Good (un)employers

8 May, 2020

Since the beginning of the crisis, we’ve been clear that how companies respond will be remembered for years to come – for good and for bad. Perhaps no bigger test of this is that of businesses having to lose employees. Some firms are showing that it’s possible to be a ‘good un-employer’ (as we’re calling it) when they have no choice but to lay off staff.  

Eventbrite, for example, is supporting redundant staff with continued health benefits. It is also allowing redundant staff to keep their company laptops and is paying for all staff to have LinkedIn Premium accounts, with the internal recruitment team helping those who have been laid-off to find them new jobs during the crisis. 

Supporting staff stills holds true when it comes to changing job circumstances as well as unemployment.
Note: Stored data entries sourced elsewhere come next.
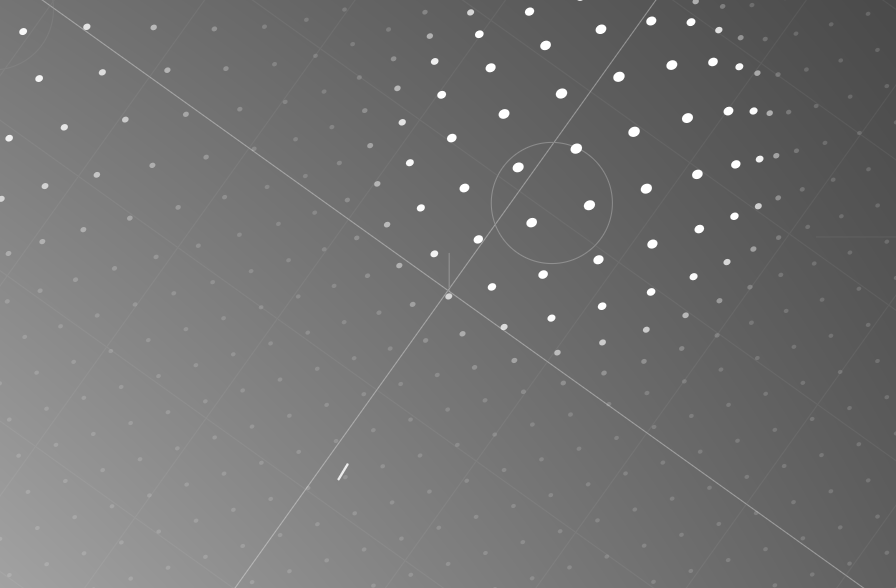
This background is drawn by a Shadertoy shader. Its source:

```glsl
// Grey diagonal gradient crossed by a tilted hairline grid, with a lattice of dots.
// Two smooth swells push the dots away from a vanishing point; raised dots
// grow and whiten. Units: canvas height = 1, centre at zero, y upward.

// Corner tones of the backdrop
const float TONE_BOTTOM_LEFT = 0.635;
const float TONE_BOTTOM_RIGHT = 0.375;
const float TONE_TOP_LEFT = 0.455;
const float TONE_TOP_RIGHT = 0.29;

// Dot lattice
const vec2 LATTICE_ORIGIN = vec2(0.127, 0.107);
const vec2 ROW_STEP = vec2(0.0635, 0.0185);
const vec2 COLUMN_STEP = vec2(-0.0159, 0.0615);
const vec2 VANISHING_POINT = vec2(0.095, 0.077);
const int SEARCH = 4;               // cells a dot may travel

// Swells, measured in lattice cells
const vec2 MAIN_SWELL = vec2(1.5, 1.2);
const vec2 SIDE_SWELL = vec2(-10.5, 7.0);
const float SIDE_STRENGTH = 0.5;
const float SWELL_RADIUS = 4.0;
const float SWELL_POWER = 2.7;
const float SWELL_PUSH = 0.55;

// Dot appearance
const float DOT_RADIUS = 0.0036;
const float DOT_GROWTH = 0.0054;
const float DOT_FAINT = 0.15;
const vec2 DOT_AXIS = vec2(0.894, 0.447);

// Hairlines
const vec2 GRID_CENTRE = vec2(0.0, 0.006);
const vec2 GRID_AXIS = vec2(0.813, -0.582);
const float GRID_SPACING = 0.208;
const float HAIRLINE = 0.0009;
const vec2 RING_CENTRE = vec2(0.1766, 0.1548);
const vec2 CORNER_RING_CENTRE = vec2(-0.774, 0.484);
const float RING_RADIUS = 0.103;

// Coverage of a stroke at distance d, kept faint when thinner than a pixel
float stroke(float d, float halfWidth, float pixel) {
    float cover = clamp((halfWidth - abs(d)) / pixel + 0.5, 0.0, 1.0);
    return min(cover, 2.0 * halfWidth / pixel);
}

float segmentDistance(vec2 p, vec2 a, vec2 b) {
    vec2 along = b - a;
    float t = clamp(dot(p - a, along) / dot(along, along), 0.0, 1.0);
    return length(p - a - along * t);
}

float swell(vec2 cell, vec2 centre) {
    return exp(-pow(length(cell - centre) / SWELL_RADIUS, SWELL_POWER));
}

// Strongest dot opacity at p, searching the cells that can reach it
float dots(vec2 p, float pixel) {
    mat2 basis = mat2(ROW_STEP, COLUMN_STEP);
    vec2 home = round(inverse(basis) * (p - LATTICE_ORIGIN));
    float opacity = 0.0;
    for (int j = -SEARCH; j <= SEARCH; j++) {
        for (int i = -SEARCH; i <= SEARCH; i++) {
            vec2 cell = home + vec2(i, j);
            float lift = swell(cell, MAIN_SWELL) + SIDE_STRENGTH * swell(cell, SIDE_SWELL);
            vec2 centre = LATTICE_ORIGIN + basis * cell;
            centre += SWELL_PUSH * lift * (centre - VANISHING_POINT);

            // Slightly elongated disc
            vec2 q = p - centre;
            q = vec2(dot(q, DOT_AXIS) / 1.12, dot(q, vec2(-DOT_AXIS.y, DOT_AXIS.x)) * 1.08);
            float radius = DOT_RADIUS + DOT_GROWTH * lift;
            float cover = clamp((radius - length(q)) / pixel + 0.5, 0.0, 1.0);
            opacity = max(opacity, cover * mix(DOT_FAINT, 1.0, smoothstep(0.0, 0.55, lift)));
        }
    }
    return opacity;
}

// Tilted grid, rings and small marks
float hairlines(vec2 p, float pixel) {
    vec2 g = p - GRID_CENTRE;
    g = vec2(dot(g, GRID_AXIS), dot(g, vec2(-GRID_AXIS.y, GRID_AXIS.x)));
    vec2 repeated = g - GRID_SPACING * round(g / GRID_SPACING);
    float faintGrid = max(stroke(repeated.x, HAIRLINE, pixel), stroke(repeated.y, HAIRLINE, pixel));
    float axes = max(stroke(g.x, HAIRLINE, pixel), stroke(g.y, HAIRLINE, pixel));
    float ring = stroke(length(p - RING_CENTRE) - RING_RADIUS, HAIRLINE, pixel);
    float cornerRing = stroke(length(p - CORNER_RING_CENTRE) - RING_RADIUS, HAIRLINE, pixel);
    float tick = stroke(segmentDistance(p, vec2(0.002, 0.006), vec2(0.002, 0.069)), HAIRLINE, pixel);
    float sideTick = stroke(segmentDistance(p, vec2(0.627, 0.097), vec2(0.78, 0.097)), HAIRLINE, pixel);
    float dash = stroke(segmentDistance(p, vec2(-0.186, -0.315), vec2(-0.171, -0.290)), 0.002, pixel);

    float faint = max(0.055 * faintGrid, 0.06 * max(cornerRing, sideTick));
    float clear = max(0.36 * axes, 0.26 * max(ring, tick));
    return max(max(faint, clear), 0.85 * dash);
}

void mainImage(out vec4 fragColor, in vec2 fragCoord) {
    float pixel = 1.0 / iResolution.y;
    vec2 uv = fragCoord / iResolution.xy;
    vec2 p = (fragCoord - 0.5 * iResolution.xy) * pixel;

    float tone = mix(mix(TONE_BOTTOM_LEFT, TONE_BOTTOM_RIGHT, uv.x),
                     mix(TONE_TOP_LEFT, TONE_TOP_RIGHT, uv.x), uv.y);
    tone = mix(tone, 1.0, hairlines(p, pixel));
    tone = mix(tone, 1.0, dots(p, pixel));
    fragColor = vec4(vec3(tone), 1.0);
}
```
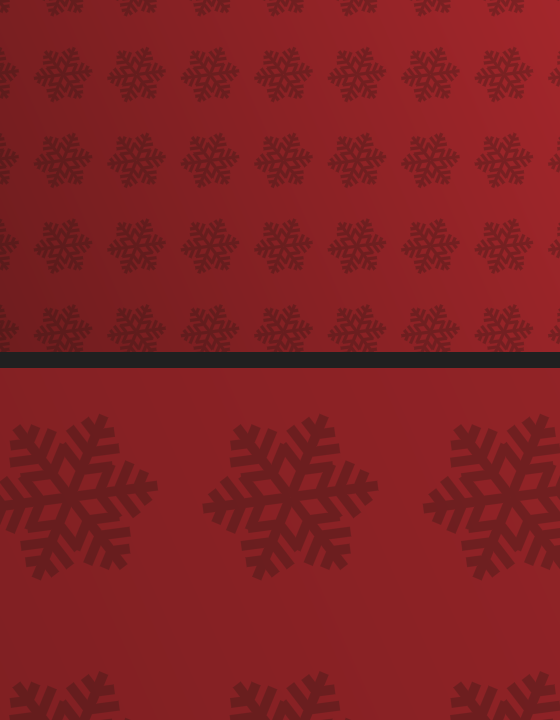
Top: the whole. Bottom: its middle third, enlarged.
Give the GLSL for this pattern, as a WebGL 1 fragment shader.

```glsl
precision highp float;
// Rows of tilted dark snowflakes on a red diagonal gradient.

uniform vec2 u_resolution;

// Lengths are in canvas widths; flake parts are in flake radii.
const vec2 PITCH = vec2(0.1312, 0.1532);
const vec2 FIRST_CENTER = vec2(0.1126, 0.0358);
const float FLAKE_RADIUS = 0.0525;
const float FLAKE_TILT = 0.131;
const float STROKE_HALF = 0.056;
const float BRANCH_ANGLE = 1.0472;

// Branch pairs: x is the root along the arm, y is the length.
const vec2 INNER_BRANCH = vec2(0.33, 0.36);
const vec2 MIDDLE_BRANCH = vec2(0.55, 0.35);
const vec2 OUTER_BRANCH = vec2(0.77, 0.21);

const vec3 DARK_RED = vec3(0.435, 0.112, 0.118);
const vec3 BRIGHT_RED = vec3(0.640, 0.150, 0.168);
const vec2 GRADIENT_WEIGHT = vec2(0.78, 0.22);
const vec3 FLAKE_TINT = vec3(0.10, 0.08, 0.06);
const float FLAKE_OPACITY = 0.27;

const float SECTOR = 1.0471976;

mat2 rotation(float angle) {
  float c = cos(angle);
  float s = sin(angle);
  return mat2(c, s, -s, c);
}

// Flat-ended bar from the origin along +x.
float barDistance(vec2 p, float barLength) {
  vec2 d = abs(p - vec2(0.5 * barLength, 0.0)) - vec2(0.5 * barLength, STROKE_HALF);
  return length(max(d, 0.0)) + min(max(d.x, d.y), 0.0);
}

float branchDistance(vec2 p, vec2 branch) {
  vec2 local = rotation(-BRANCH_ANGLE) * (p - vec2(branch.x, 0.0));
  return barDistance(local, branch.y);
}

// Folds the plane onto half of one arm, then joins its bars.
float snowflakeDistance(vec2 p) {
  p = rotation(-FLAKE_TILT) * p;
  float angle = atan(p.y, p.x + 1e-6);
  angle = abs(mod(angle + 0.5 * SECTOR, SECTOR) - 0.5 * SECTOR);
  vec2 q = length(p) * vec2(cos(angle), sin(angle));
  float d = barDistance(q, 1.0);
  d = min(d, branchDistance(q, INNER_BRANCH));
  d = min(d, branchDistance(q, MIDDLE_BRANCH));
  return min(d, branchDistance(q, OUTER_BRANCH));
}

void main() {
  vec2 uv = gl_FragCoord.xy / u_resolution;
  vec2 p = gl_FragCoord.xy / u_resolution.x;

  // Background gradient, darkest at the lower left.
  vec3 color = mix(DARK_RED, BRIGHT_RED, dot(uv, GRADIENT_WEIGHT));

  // Repeated snowflakes, centered in their cells.
  vec2 cell = (fract((p - FIRST_CENTER) / PITCH + 0.5) - 0.5) * PITCH;
  float d = snowflakeDistance(cell / FLAKE_RADIUS) * FLAKE_RADIUS;
  float edge = 0.75 / u_resolution.x;
  float coverage = 1.0 - smoothstep(-edge, edge, d);
  color = mix(color, FLAKE_TINT, FLAKE_OPACITY * coverage);

  gl_FragColor = vec4(color, 1.0);
}
```
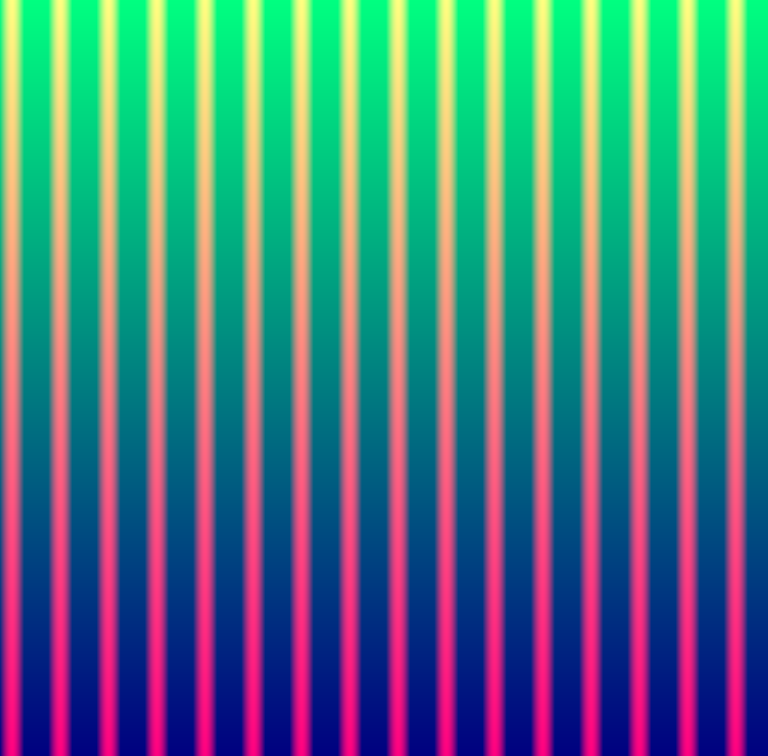
Reproduce this pattern procedurally as a Shadertoy shader.

```glsl
const float STRIPE_FREQUENCY = 100.0; // radians across the canvas width, about 15.9 stripes
const float BLUE_LEVEL = 0.5;

// Soft bright stripe: the positive half of a sine, dark in between
float stripeGlow(float x) {
    return max(sin(x * STRIPE_FREQUENCY), 0.0);
}

void mainImage(out vec4 fragColor, in vec2 fragCoord) {
    vec2 uv = fragCoord / iResolution.xy;

    // Red carries the stripes, green the vertical ramp
    vec3 color = vec3(stripeGlow(uv.x), uv.y, BLUE_LEVEL);

    fragColor = vec4(color, 1.0);
}
```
Premier Inn owner, Whitbread, is topping-up staff’s furlough payments by 20% to ensure their salaries aren’t affected, and Timpson has committed to keep fully paying its staff that have not been furloughed despite shop closures. Less than supportive firms include EasyJet, which asked staff to take three months’ unpaid leave as well as a pay freeze after paying out £174 million in dividends to shareholders.  

The wider business community also coming together to help those in need of a job. Recruitment firm, Assembl, for example, has created an open-source database of performance marketing jobs for people to peruse free of charge with no affiliation to most of the companies listed.  

One of the terribly hard truths of this crisis is that for many firms it has led, and will lead, to job losses in different forms. Supporting staff during these times is a sign of good business, and will continue to stay in people’s minds post-crisis. How are you supporting yours? 

By Cara McEvoy

You might also like